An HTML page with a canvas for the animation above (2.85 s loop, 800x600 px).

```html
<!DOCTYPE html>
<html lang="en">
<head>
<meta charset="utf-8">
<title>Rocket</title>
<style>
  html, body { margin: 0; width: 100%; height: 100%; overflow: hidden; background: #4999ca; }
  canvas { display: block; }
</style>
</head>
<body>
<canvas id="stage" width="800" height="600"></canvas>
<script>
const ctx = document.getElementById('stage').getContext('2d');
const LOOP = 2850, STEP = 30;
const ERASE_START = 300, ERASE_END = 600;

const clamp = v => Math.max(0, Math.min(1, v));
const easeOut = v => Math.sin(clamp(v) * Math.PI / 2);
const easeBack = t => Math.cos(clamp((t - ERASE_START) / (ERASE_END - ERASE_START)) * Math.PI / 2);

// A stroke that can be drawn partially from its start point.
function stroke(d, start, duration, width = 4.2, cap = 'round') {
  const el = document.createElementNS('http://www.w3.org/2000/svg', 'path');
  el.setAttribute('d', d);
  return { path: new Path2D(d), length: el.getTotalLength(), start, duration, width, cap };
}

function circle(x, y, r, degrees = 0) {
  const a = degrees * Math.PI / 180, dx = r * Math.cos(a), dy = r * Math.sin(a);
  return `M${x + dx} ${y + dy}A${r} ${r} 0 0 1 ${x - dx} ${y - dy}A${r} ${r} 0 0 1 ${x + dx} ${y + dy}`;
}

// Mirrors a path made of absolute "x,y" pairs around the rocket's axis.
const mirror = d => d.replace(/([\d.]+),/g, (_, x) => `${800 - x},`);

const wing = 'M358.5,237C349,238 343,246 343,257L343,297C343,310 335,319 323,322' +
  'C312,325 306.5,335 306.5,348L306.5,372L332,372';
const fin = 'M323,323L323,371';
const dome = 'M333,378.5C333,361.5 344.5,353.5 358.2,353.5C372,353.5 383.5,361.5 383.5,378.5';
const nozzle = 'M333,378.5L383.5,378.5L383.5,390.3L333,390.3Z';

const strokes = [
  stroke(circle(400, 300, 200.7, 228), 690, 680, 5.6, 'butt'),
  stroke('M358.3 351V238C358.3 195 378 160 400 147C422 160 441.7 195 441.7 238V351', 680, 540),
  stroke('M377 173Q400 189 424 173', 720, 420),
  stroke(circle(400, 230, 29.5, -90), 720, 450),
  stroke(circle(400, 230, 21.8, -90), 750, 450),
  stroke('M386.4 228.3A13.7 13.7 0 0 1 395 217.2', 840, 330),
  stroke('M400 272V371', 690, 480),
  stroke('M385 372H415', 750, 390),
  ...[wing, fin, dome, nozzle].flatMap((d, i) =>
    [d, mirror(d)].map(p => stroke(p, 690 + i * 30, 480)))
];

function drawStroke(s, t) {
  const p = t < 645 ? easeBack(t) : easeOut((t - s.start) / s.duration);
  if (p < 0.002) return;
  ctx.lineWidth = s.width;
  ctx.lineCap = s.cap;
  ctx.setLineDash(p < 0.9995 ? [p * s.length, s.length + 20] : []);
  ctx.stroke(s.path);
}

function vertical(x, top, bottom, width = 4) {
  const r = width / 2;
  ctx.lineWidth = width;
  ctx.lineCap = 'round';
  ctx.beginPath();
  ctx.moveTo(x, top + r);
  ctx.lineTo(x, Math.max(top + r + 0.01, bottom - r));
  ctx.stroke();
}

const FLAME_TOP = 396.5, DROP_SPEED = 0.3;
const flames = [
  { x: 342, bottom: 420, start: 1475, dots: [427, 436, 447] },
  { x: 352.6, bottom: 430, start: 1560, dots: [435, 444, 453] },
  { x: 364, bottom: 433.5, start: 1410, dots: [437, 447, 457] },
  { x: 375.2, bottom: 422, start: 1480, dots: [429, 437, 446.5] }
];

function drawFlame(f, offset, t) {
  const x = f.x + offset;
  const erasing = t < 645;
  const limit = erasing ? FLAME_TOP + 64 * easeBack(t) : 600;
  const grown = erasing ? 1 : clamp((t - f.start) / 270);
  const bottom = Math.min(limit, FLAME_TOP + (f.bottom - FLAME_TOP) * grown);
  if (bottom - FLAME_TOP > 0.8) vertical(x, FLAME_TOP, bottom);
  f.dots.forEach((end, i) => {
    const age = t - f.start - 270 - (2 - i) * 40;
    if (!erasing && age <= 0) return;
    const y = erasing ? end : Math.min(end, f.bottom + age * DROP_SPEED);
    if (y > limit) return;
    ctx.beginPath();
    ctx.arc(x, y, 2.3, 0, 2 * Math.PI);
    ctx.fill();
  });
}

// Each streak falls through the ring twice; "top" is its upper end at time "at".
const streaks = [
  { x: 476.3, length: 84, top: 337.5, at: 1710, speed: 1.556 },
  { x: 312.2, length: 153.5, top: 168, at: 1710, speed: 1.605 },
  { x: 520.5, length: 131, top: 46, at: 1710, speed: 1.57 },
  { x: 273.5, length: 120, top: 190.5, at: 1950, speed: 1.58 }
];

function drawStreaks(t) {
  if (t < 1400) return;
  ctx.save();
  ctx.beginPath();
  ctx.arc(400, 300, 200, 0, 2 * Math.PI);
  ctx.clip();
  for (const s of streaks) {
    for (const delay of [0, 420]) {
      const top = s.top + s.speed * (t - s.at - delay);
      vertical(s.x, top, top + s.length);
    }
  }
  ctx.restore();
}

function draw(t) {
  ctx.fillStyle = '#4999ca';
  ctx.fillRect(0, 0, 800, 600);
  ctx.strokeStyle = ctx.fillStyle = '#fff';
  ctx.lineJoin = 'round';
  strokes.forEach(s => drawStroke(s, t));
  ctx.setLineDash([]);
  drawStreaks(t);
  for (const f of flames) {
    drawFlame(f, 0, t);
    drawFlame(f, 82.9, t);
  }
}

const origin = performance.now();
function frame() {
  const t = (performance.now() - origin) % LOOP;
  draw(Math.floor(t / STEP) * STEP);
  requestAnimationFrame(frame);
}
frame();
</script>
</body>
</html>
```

=====

» **Your task**:
Could each line above be retyped exactly?

» **Exercise output**:
An HTML page with a canvas for the animation above (2.85 s loop, 800x600 px).

```html
<!DOCTYPE html>
<html lang="en">
<head>
<meta charset="utf-8">
<title>Rocket</title>
<style>
  html, body { margin: 0; width: 100%; height: 100%; overflow: hidden; background: #4999ca; }
  canvas { display: block; }
</style>
</head>
<body>
<canvas id="stage" width="800" height="600"></canvas>
<script>
const ctx = document.getElementById('stage').getContext('2d');
const LOOP = 2850, STEP = 30;
const ERASE_START = 300, ERASE_END = 600;

const clamp = v => Math.max(0, Math.min(1, v));
const easeOut = v => Math.sin(clamp(v) * Math.PI / 2);
const easeBack = t => Math.cos(clamp((t - ERASE_START) / (ERASE_END - ERASE_START)) * Math.PI / 2);

// A stroke that can be drawn partially from its start point.
function stroke(d, start, duration, width = 4.2, cap = 'round') {
  const el = document.createElementNS('http://www.w3.org/2000/svg', 'path');
  el.setAttribute('d', d);
  return { path: new Path2D(d), length: el.getTotalLength(), start, duration, width, cap };
}

function circle(x, y, r, degrees = 0) {
  const a = degrees * Math.PI / 180, dx = r * Math.cos(a), dy = r * Math.sin(a);
  return `M${x + dx} ${y + dy}A${r} ${r} 0 0 1 ${x - dx} ${y - dy}A${r} ${r} 0 0 1 ${x + dx} ${y + dy}`;
}

// Mirrors a path made of absolute "x,y" pairs around the rocket's axis.
const mirror = d => d.replace(/([\d.]+),/g, (_, x) => `${800 - x},`);

const wing = 'M358.5,237C349,238 343,246 343,257L343,297C343,310 335,319 323,322' +
  'C312,325 306.5,335 306.5,348L306.5,372L332,372';
const fin = 'M323,323L323,371';
const dome = 'M333,378.5C333,361.5 344.5,353.5 358.2,353.5C372,353.5 383.5,361.5 383.5,378.5';
const nozzle = 'M333,378.5L383.5,378.5L383.5,390.3L333,390.3Z';

const strokes = [
  stroke(circle(400, 300, 200.7, 228), 690, 680, 5.6, 'butt'),
  stroke('M358.3 351V238C358.3 195 378 160 400 147C422 160 441.7 195 441.7 238V351', 680, 540),
  stroke('M377 173Q400 189 424 173', 720, 420),
  stroke(circle(400, 230, 29.5, -90), 720, 450),
  stroke(circle(400, 230, 21.8, -90), 750, 450),
  stroke('M386.4 228.3A13.7 13.7 0 0 1 395 217.2', 840, 330),
  stroke('M400 272V371', 690, 480),
  stroke('M385 372H415', 750, 390),
  ...[wing, fin, dome, nozzle].flatMap((d, i) =>
    [d, mirror(d)].map(p => stroke(p, 690 + i * 30, 480)))
];

function drawStroke(s, t) {
  const p = t < 645 ? easeBack(t) : easeOut((t - s.start) / s.duration);
  if (p < 0.002) return;
  ctx.lineWidth = s.width;
  ctx.lineCap = s.cap;
  ctx.setLineDash(p < 0.9995 ? [p * s.length, s.length + 20] : []);
  ctx.stroke(s.path);
}

function vertical(x, top, bottom, width = 4) {
  const r = width / 2;
  ctx.lineWidth = width;
  ctx.lineCap = 'round';
  ctx.beginPath();
  ctx.moveTo(x, top + r);
  ctx.lineTo(x, Math.max(top + r + 0.01, bottom - r));
  ctx.stroke();
}

const FLAME_TOP = 396.5, DROP_SPEED = 0.3;
const flames = [
  { x: 342, bottom: 420, start: 1475, dots: [427, 436, 447] },
  { x: 352.6, bottom: 430, start: 1560, dots: [435, 444, 453] },
  { x: 364, bottom: 433.5, start: 1410, dots: [437, 447, 457] },
  { x: 375.2, bottom: 422, start: 1480, dots: [429, 437, 446.5] }
];

function drawFlame(f, offset, t) {
  const x = f.x + offset;
  const erasing = t < 645;
  const limit = erasing ? FLAME_TOP + 64 * easeBack(t) : 600;
  const grown = erasing ? 1 : clamp((t - f.start) / 270);
  const bottom = Math.min(limit, FLAME_TOP + (f.bottom - FLAME_TOP) * grown);
  if (bottom - FLAME_TOP > 0.8) vertical(x, FLAME_TOP, bottom);
  f.dots.forEach((end, i) => {
    const age = t - f.start - 270 - (2 - i) * 40;
    if (!erasing && age <= 0) return;
    const y = erasing ? end : Math.min(end, f.bottom + age * DROP_SPEED);
    if (y > limit) return;
    ctx.beginPath();
    ctx.arc(x, y, 2.3, 0, 2 * Math.PI);
    ctx.fill();
  });
}

// Each streak falls through the ring twice; "top" is its upper end at time "at".
const streaks = [
  { x: 476.3, length: 84, top: 337.5, at: 1710, speed: 1.556 },
  { x: 312.2, length: 153.5, top: 168, at: 1710, speed: 1.605 },
  { x: 520.5, length: 131, top: 46, at: 1710, speed: 1.57 },
  { x: 273.5, length: 120, top: 190.5, at: 1950, speed: 1.58 }
];

function drawStreaks(t) {
  if (t < 1400) return;
  ctx.save();
  ctx.beginPath();
  ctx.arc(400, 300, 200, 0, 2 * Math.PI);
  ctx.clip();
  for (const s of streaks) {
    for (const delay of [0, 420]) {
      const top = s.top + s.speed * (t - s.at - delay);
      vertical(s.x, top, top + s.length);
    }
  }
  ctx.restore();
}

function draw(t) {
  ctx.fillStyle = '#4999ca';
  ctx.fillRect(0, 0, 800, 600);
  ctx.strokeStyle = ctx.fillStyle = '#fff';
  ctx.lineJoin = 'round';
  strokes.forEach(s => drawStroke(s, t));
  ctx.setLineDash([]);
  drawStreaks(t);
  for (const f of flames) {
    drawFlame(f, 0, t);
    drawFlame(f, 82.9, t);
  }
}

const origin = performance.now();
function frame() {
  const t = (performance.now() - origin) % LOOP;
  draw(Math.floor(t / STEP) * STEP);
  requestAnimationFrame(frame);
}
frame();
</script>
</body>
</html>
```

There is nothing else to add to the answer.